The prior finding that he was somewhat advanced in years, and that God had sent him a nephew for his consolation, took it into his head that he would resign his benefice in his favor, if he succeeded in baptizing him and of making him enter into orders.
The Huron had an excellent memory. A good constitution, inherited from his ancestors of Lower Britany, strengthened by the climate of Canada, had made his head so vigorous that when he was struck upon it he scarce felt it; and when any thing was graven in it, nothing could efface it. Nothing had ever escaped his memory. His conception was the more sure and lively, because his infancy had not been loaded with useless fooleries, which overwhelm ours. Things entered into his head without being clouded. The prior at length resolved to make him read the New Testament. The Huron devoured it with great pleasure; but not knowing at what time, or in what country all the adventures related in this book had happened, he did not in the least doubt that the scene of action had been in Lower Britany; and he swore, that he would cut off Caiphas and Pontius Pilate's ears, if ever he met those scoundrels.
His uncle, charmed with this good disposition, soon brought him to the point. He applauded his zeal, but at the same time acquainted him that it was needless, as these people had been dead upwards of 1690 years. The Huron soon got the whole book by heart. He sometimes proposed difficulties that greatly embarrassed the prior. He was often obliged to consult the Abbé St. Yves, who, not knowing what to answer, brought a Jesuit of Lower Britany to perfect the conversion of the Huron.
Grace, at length, operated; and the Huron promised to become a Christian.
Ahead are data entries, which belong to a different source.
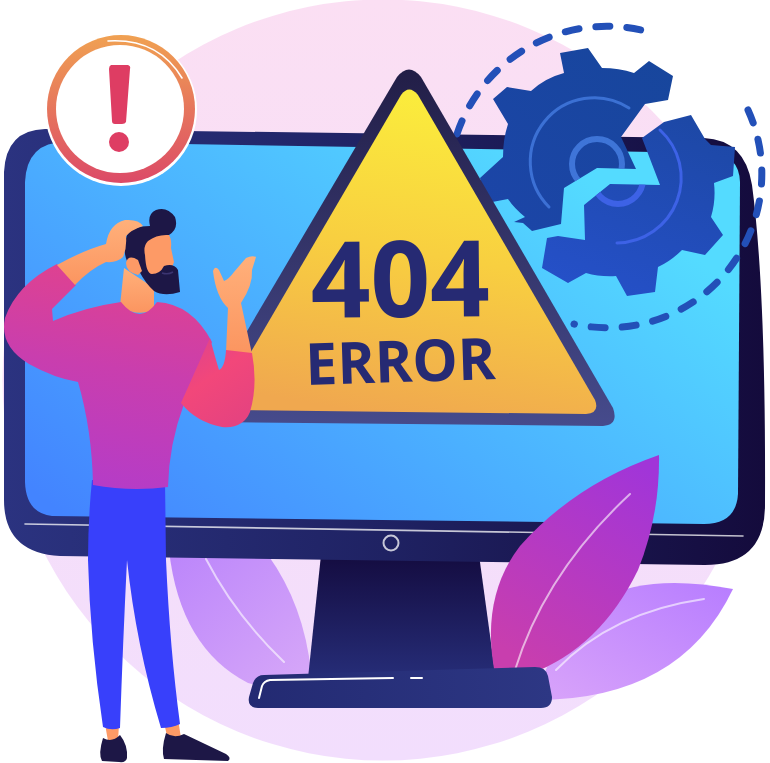
<!DOCTYPE html>
<html lang="en">
<head>
<meta charset="utf-8">
<title>404 error</title>
<style>
:root {
  --page: #ffffff;
  --navy: #262a73;
  --ink: #1d1746;
  --ring-light: #4b84ea;
  --dash: #2350b8;
  --trousers: #3840fb;
  --alert: #de3d63;
  --skin: #fd9a66;
}
html, body { margin: 0; background: var(--page); overflow: hidden; }
.illustration { display: block; width: 770px; height: 763px; }
.message { font-family: "Open Sans", "Noto Sans", sans-serif; font-weight: 700; fill: var(--navy); }
.code { font-size: 106px; }
.label { font-size: 58px; }
.fine { fill: none; stroke: #fff; stroke-linecap: round; }
.dashes { fill: none; stroke: var(--dash); stroke-width: 7; stroke-linecap: round; stroke-dasharray: 14 17; }
.hub { fill: none; stroke-width: 6; }
.orbit { fill: none; stroke-width: 3; stroke-linecap: round; }
.dark { fill: var(--ink); }
.skin { fill: var(--skin); }
</style>
</head>
<body>
<svg class="illustration" viewBox="0 0 770 763" role="img" aria-label="A puzzled man in front of a monitor showing a 404 error warning and a broken gear">
  <defs>
    <linearGradient id="backdrop" x1="0" y1="0" x2="0" y2="1">
      <stop offset="0" stop-color="#fbdff3"/><stop offset="1" stop-color="#f2defd"/>
    </linearGradient>
    <linearGradient id="casing">
      <stop offset="0" stop-color="#2b3380"/><stop offset=".5" stop-color="#1f2263"/><stop offset="1" stop-color="#140b3c"/>
    </linearGradient>
    <linearGradient id="display" x1="0" y1=".9" x2=".9" y2=".25">
      <stop offset="0" stop-color="#4384ff"/><stop offset=".5" stop-color="#4bb0ff"/><stop offset="1" stop-color="#54dbff"/>
    </linearGradient>
    <linearGradient id="stand" x1="0" y1="0" x2="0" y2="1">
      <stop offset="0" stop-color="#140c40"/><stop offset="1" stop-color="#262d78"/>
    </linearGradient>
    <linearGradient id="foot">
      <stop offset="0" stop-color="#232a72"/><stop offset="1" stop-color="#2d3784"/>
    </linearGradient>
    <linearGradient id="frame" x1="0" y1="0" x2="0" y2="1">
      <stop offset="0" stop-color="#221e47"/><stop offset="1" stop-color="#464b8c"/>
    </linearGradient>
    <linearGradient id="sign" x1=".6" y1="0" x2=".4" y2="1">
      <stop offset="0" stop-color="#fbee3c"/><stop offset=".5" stop-color="#f8cf40"/><stop offset="1" stop-color="#f0a84f"/>
    </linearGradient>
    <linearGradient id="gear-top" x1="0" y1="1" x2="1" y2="0">
      <stop offset="0" stop-color="#1c45a8"/><stop offset="1" stop-color="#17469c"/>
    </linearGradient>
    <linearGradient id="gear-bottom" x1=".7" y1="0" x2=".3" y2="1">
      <stop offset="0" stop-color="#1d48a6"/><stop offset="1" stop-color="#2550c8"/>
    </linearGradient>
    <linearGradient id="leaf" x1=".8" y1="0" x2=".3" y2="1">
      <stop offset="0" stop-color="#a135d8"/><stop offset="1" stop-color="#c83eae"/>
    </linearGradient>
    <linearGradient id="leaf-pale" x1="1" y1="0" x2="0" y2="1">
      <stop offset="0" stop-color="#b77dff"/><stop offset="1" stop-color="#d9a4fa"/>
    </linearGradient>
    <linearGradient id="leaf-left" x1="0" y1="0" x2="1" y2="1">
      <stop offset="0" stop-color="#bb85fb"/><stop offset="1" stop-color="#d7a8f8"/>
    </linearGradient>
    <linearGradient id="badge" x1="0" y1="0" x2="0" y2="1">
      <stop offset="0" stop-color="#f0a152"/><stop offset="1" stop-color="#dc4a67"/>
    </linearGradient>
    <linearGradient id="sweater" x1=".5" y1="0" x2=".35" y2="1">
      <stop offset="0" stop-color="#e0428e"/><stop offset=".45" stop-color="#c93eae"/><stop offset="1" stop-color="#b43cc8"/>
    </linearGradient>
    <linearGradient id="sleeve" x1="0" y1="0" x2=".6" y2="1">
      <stop offset="0" stop-color="#dc4290"/><stop offset=".5" stop-color="#f2477a"/><stop offset="1" stop-color="#e6437f"/>
    </linearGradient>
    <linearGradient id="hand" x1="0" y1="0" x2="0" y2="1">
      <stop offset="0" stop-color="#ffb07a"/><stop offset="1" stop-color="#fb9560"/>
    </linearGradient>
    <clipPath id="upper-half"><use href="#gear-upper-shape"/></clipPath>
    <clipPath id="lower-half"><use href="#gear-lower-shape"/></clipPath>
    <path id="gear-upper-shape" d="M480 178L503 157Q503 139 508 124L493 99L507 87L531 91Q545 78 564 73L560 53L588 48L602 68Q619 68 634 73L649 61L673 76L668 100L645 104L621 137L636 169L597 168L564 188L561 224L532 231L523 223L514 222L525 217Q514 208 508 199L487 203Z"/>
    <path id="gear-lower-shape" d="M642 138L664 122L691 115L705 139L711 145L735 147L733 176L714 183Q716 201 711 217L723 235L705 255L682 250Q671 261 658 267L655 292L627 296L616 276Q600 277 586 273L568 283L542 268L547 238L558 236L585 240L584 205L610 184L660 185Z"/>
  </defs>

  <circle cx="383" cy="380" r="380.5" fill="url(#backdrop)"/>

  <g id="leaf-behind">
    <path d="M169 550Q180 648 248 683Q285 692 311 672Q304 605 268 555Z" fill="url(#leaf-left)"/>
    <path class="fine" d="M206 559Q235 615 284 662" stroke-width="2" opacity=".6"/>
  </g>

  <g id="monitor">
    <path d="M321 555H479L495 672L308 678Z" fill="url(#stand)"/>
    <path d="M45 129L704 138Q745 140 752 185Q766 290 765 505Q765 565 705 565L60 556Q4 553 4 500V172Q6 130 45 129Z" fill="url(#casing)"/>
    <path d="M65 142L712 153Q739 155 740 182L738 494Q736 524 704 524L52 516Q26 513 25 482V182Q27 142 65 142Z" fill="url(#display)"/>
    <path class="fine" d="M25 524L743 536" stroke-width="1.6" opacity=".75"/>
    <circle class="fine" cx="391" cy="543" r="7.5" stroke-width="2" opacity=".75"/>
  </g>

  <g id="leaves-right">
    <path d="M733 589Q650 573 600 599Q555 628 536 700Q680 700 733 589Z" fill="url(#leaf-pale)"/>
    <path class="fine" d="M704 599Q612 612 556 670" stroke-width="2" opacity=".6"/>
    <path d="M659 455Q575 484 520 546Q480 598 495 674H530Q600 648 638 570Q660 515 659 455Z" fill="url(#leaf)"/>
    <path class="fine" d="M630 494Q545 573 515 670" stroke-width="2" opacity=".6"/>
  </g>

  <g id="monitor-foot">
    <path d="M264 675L535 667Q546 667 548 676L552 697Q552 708 541 708H258Q247 708 249 697L253 683Q256 675 264 675Z" fill="url(#foot)"/>
    <path class="fine" d="M259 698L262 686Q264 681 270 680L393 678M411 678H422" stroke-width="2"/>
  </g>

  <g id="gear">
    <path class="dashes" d="M457 134A158 158 0 0 1 649 32"/>
    <path class="dashes" d="M748 110A154 154 0 0 1 574 324"/>
    <use href="#gear-upper-shape" fill="url(#gear-top)"/>
    <use href="#gear-lower-shape" fill="url(#gear-bottom)"/>
    <g clip-path="url(#upper-half)" stroke="var(--ring-light)">
      <circle class="hub" cx="597" cy="164" r="25" opacity=".75"/>
      <path class="orbit" d="M549 207A64 64 0 0 1 629 108" opacity=".7"/>
    </g>
    <g clip-path="url(#lower-half)" stroke="#3d62e6">
      <circle class="hub" cx="618" cy="179" r="25"/>
      <path class="orbit" d="M660 130A65 65 0 0 1 617 243"/>
    </g>
  </g>

  <g id="warning-sign">
    <path d="M397 77Q409 62 421 77L613 408Q619 425 603 426L214 422Q196 420 204 404Z" fill="url(#frame)"/>
    <path d="M401 95Q409 84 418 95L595 400Q600 413 586 414L230 410Q218 409 224 398Z" fill="url(#sign)"/>
    <text class="message code" x="311" y="317" textLength="179" lengthAdjust="spacingAndGlyphs" transform="rotate(-.5 400 317)">404</text>
    <text class="message label" x="306" y="382" textLength="190" lengthAdjust="spacingAndGlyphs" transform="rotate(-1.8 402 382)">ERROR</text>
  </g>

  <g id="alert-badge">
    <circle cx="121" cy="110" r="76" fill="#fff"/>
    <circle cx="121" cy="109" r="74" fill="url(#badge)"/>
    <circle cx="120" cy="109" r="64" fill="#fff"/>
    <path class="fine" d="M108 41Q158 38 182 78" stroke-width="1.6"/>
    <path d="M111 65H128Q131 66 130 69L126 122Q125 124 122 124H115Q112 124 112 121L109 69Q109 66 111 65Z" fill="var(--alert)"/>
    <circle cx="119" cy="142" r="10" fill="var(--alert)"/>
  </g>

  <g id="man">
    <g id="feet">
      <path class="skin" d="M105 724H119L118 741H108ZM164 722L178 719L181 738L168 741Z"/>
      <path class="dark" d="M103 738Q112 743 120 735Q128 745 127 758Q126 763 119 762L102 761Q98 754 103 738ZM166 733Q174 739 184 734L226 754Q232 758 228 761L164 759Q161 749 166 733Z"/>
    </g>
    <path d="M92 480H165L166 560Q170 650 180 724Q172 728 161 728Q136 645 127 560Q123 640 120 728Q111 731 103 727Q90 640 88 560Q88 520 92 480Z" fill="var(--trousers)"/>

    <path id="neck" d="M124 268L154 288V309Q138 318 120 306Z" fill="url(#hand)"/>
    <path id="front-hand" d="M226 352L228 308Q216 297 213 271Q215 265 219 270L224 281Q229 279 234 272L246 258Q252 255 256 257L252 270Q253 285 241 303L252 354Z" fill="url(#hand)"/>

    <path d="M121 302Q85 307 53 321L52 309L76 285L57 264Q17 284 5 318Q-1 346 29 364Q54 378 78 382Q92 430 93 485Q131 492 168 487Q169 444 184 404L212 342Q192 304 157 302Q140 326 121 302Z" fill="url(#sweater)"/>
    <path d="M210 338Q215 357 219 370Q225 367 226 350L252 353Q258 385 250 412Q243 429 222 427Q196 422 181 403Z" fill="url(#sleeve)"/>

    <g id="head">
      <path class="skin" d="M142 237L168 234Q172 238 171 248L174 262Q172 270 165 270L152 277L137 268Z"/>
      <path class="dark" d="M127 235Q132 226 150 226Q147 214 156 210Q167 206 175 217Q179 229 169 235Q157 234 148 241Q143 246 145 255Q146 274 152 274Q160 274 164 266Q174 263 178 270L180 292Q164 297 154 291Q146 284 139 271Q136 258 127 261Q122 249 127 235Z"/>
      <path class="skin" d="M138 260Q128 254 126 263Q126 272 138 275L142 271Z"/>
      <path d="M162 273Q168 275 173 272" fill="none" stroke="#3b3470" stroke-width="1.5"/>
    </g>
    <path id="raised-hand" d="M57 265Q84 250 106 244Q109 224 125 220Q139 219 143 226Q131 230 126 236Q127 248 123 257Q117 263 106 262Q90 269 75 285Z" fill="url(#hand)"/>
  </g>
</svg>
</body>
</html>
He did not doubt but that the first step toward it was circumcision.
"For," said he, "I do not find in the book that was put into my hands a single person who was not circumcised. It is therefore evident, that I must make a sacrifice to the Hebrew custom, and the sooner the better."
He sent for the surgeon of the village, and desired him to perform the operation. The surgeon, who had never performed such an operation, acquainted the family, who screamed out. The good Miss Kerkabon trembled lest her nephew, whom she knew to be resolute and expeditious, should perform the operation unskillfully himself; and that fatal consequences might ensue.
The prior rectified the Huron's mistake, representing to him, that circumcision was no longer in fashion; that baptism was much more gentle and salutary; that the law of grace was not like the law of rigor. The Huron, who had much good sense, and was well disposed, disputed, but soon acknowledged his error, which seldom happens in Europe among disputants. In a word, he promised to let himself be baptized whenever they pleased.
But before baptism it was necessary that he should go to confession, and this was the greatest difficulty to surmount. The Huron had still in his pocket the book his uncle gave him. He did not there find that a single apostle had ever been confessed, and this made him very restive. The prior silenced him, by showing him, in the epistle of St. James the Minor, these words: "Confess your sins to one another." The Huron was mute, and confessed his sins to a Recollet. When he had done, he dragged the Recollet from the confessional chair, and seizing him with a vigorous arm, placed himself in his seat, making the Recollet kneel before him:
"Come, my friend, it is said, 'we must confess our sins to one another;' I have related to you my sins, and you shall not stir till you recount yours."
Whilst he said this, he fixed his great knee against his adversary's stomach. The Recollet roared and groaned, till he made the church re-echo. The noise brought people to his assistance, who found the catechumen cuffing the monk in the name of St. James the Minor. The joy diffused at the baptizing at once a Low-Breton, a Huron, and an Englishman, surmounted all these singularities. There were even some theologians of opinion that confession was not necessary, as baptism supplied the place of every thing.
The Bishop of St. Malo was chosen for the ceremony, who flattered, as may be believed, at baptizing a Huron, arrived in a pompous equipage, followed by his clergy. Miss St. Yves put on her best gown to bless God, and sent for a hair dresser from St. Malo's, to shine at the ceremony. The inquisitive bailiff brought the whole country with him. The church was magnificently ornamented. But when the Huron was summoned to attend the baptismal font, he was not to be found.
His uncle and aunt sought for him every where. It was imagined that he had gone a hunting, according to his usual custom. Every one present at the festival, searched the neighboring woods and villages; but no intelligence could be obtained of the Huron. They began to fear he had returned to England. Some remembered that he had said he was very fond of that country. The prior and his sister were persuaded that nobody was baptized there, and were troubled for their nephew's soul. The bishop was confounded, and ready to return home. The prior and the Abbé St. Yves were in despair. The bailiff interrogated all passengers with his usual gravity. Miss Kerkabon melted into tears. Miss St. Yves did not weep, but she vented such deep sighs, as seemed to testify her sacramental disposition. They were walking in this melancholy mood, among the willows and reeds upon the banks of the little river Rence, when they perceived, in the middle of the stream, a large figure, tolerably white, with its two arms across its breast. They screamed out, and ran away. But, curiosity being stronger than any other consideration, they advanced softly amongst the reeds; and when they were pretty certain they could not be seen, they were willing to descry what it was.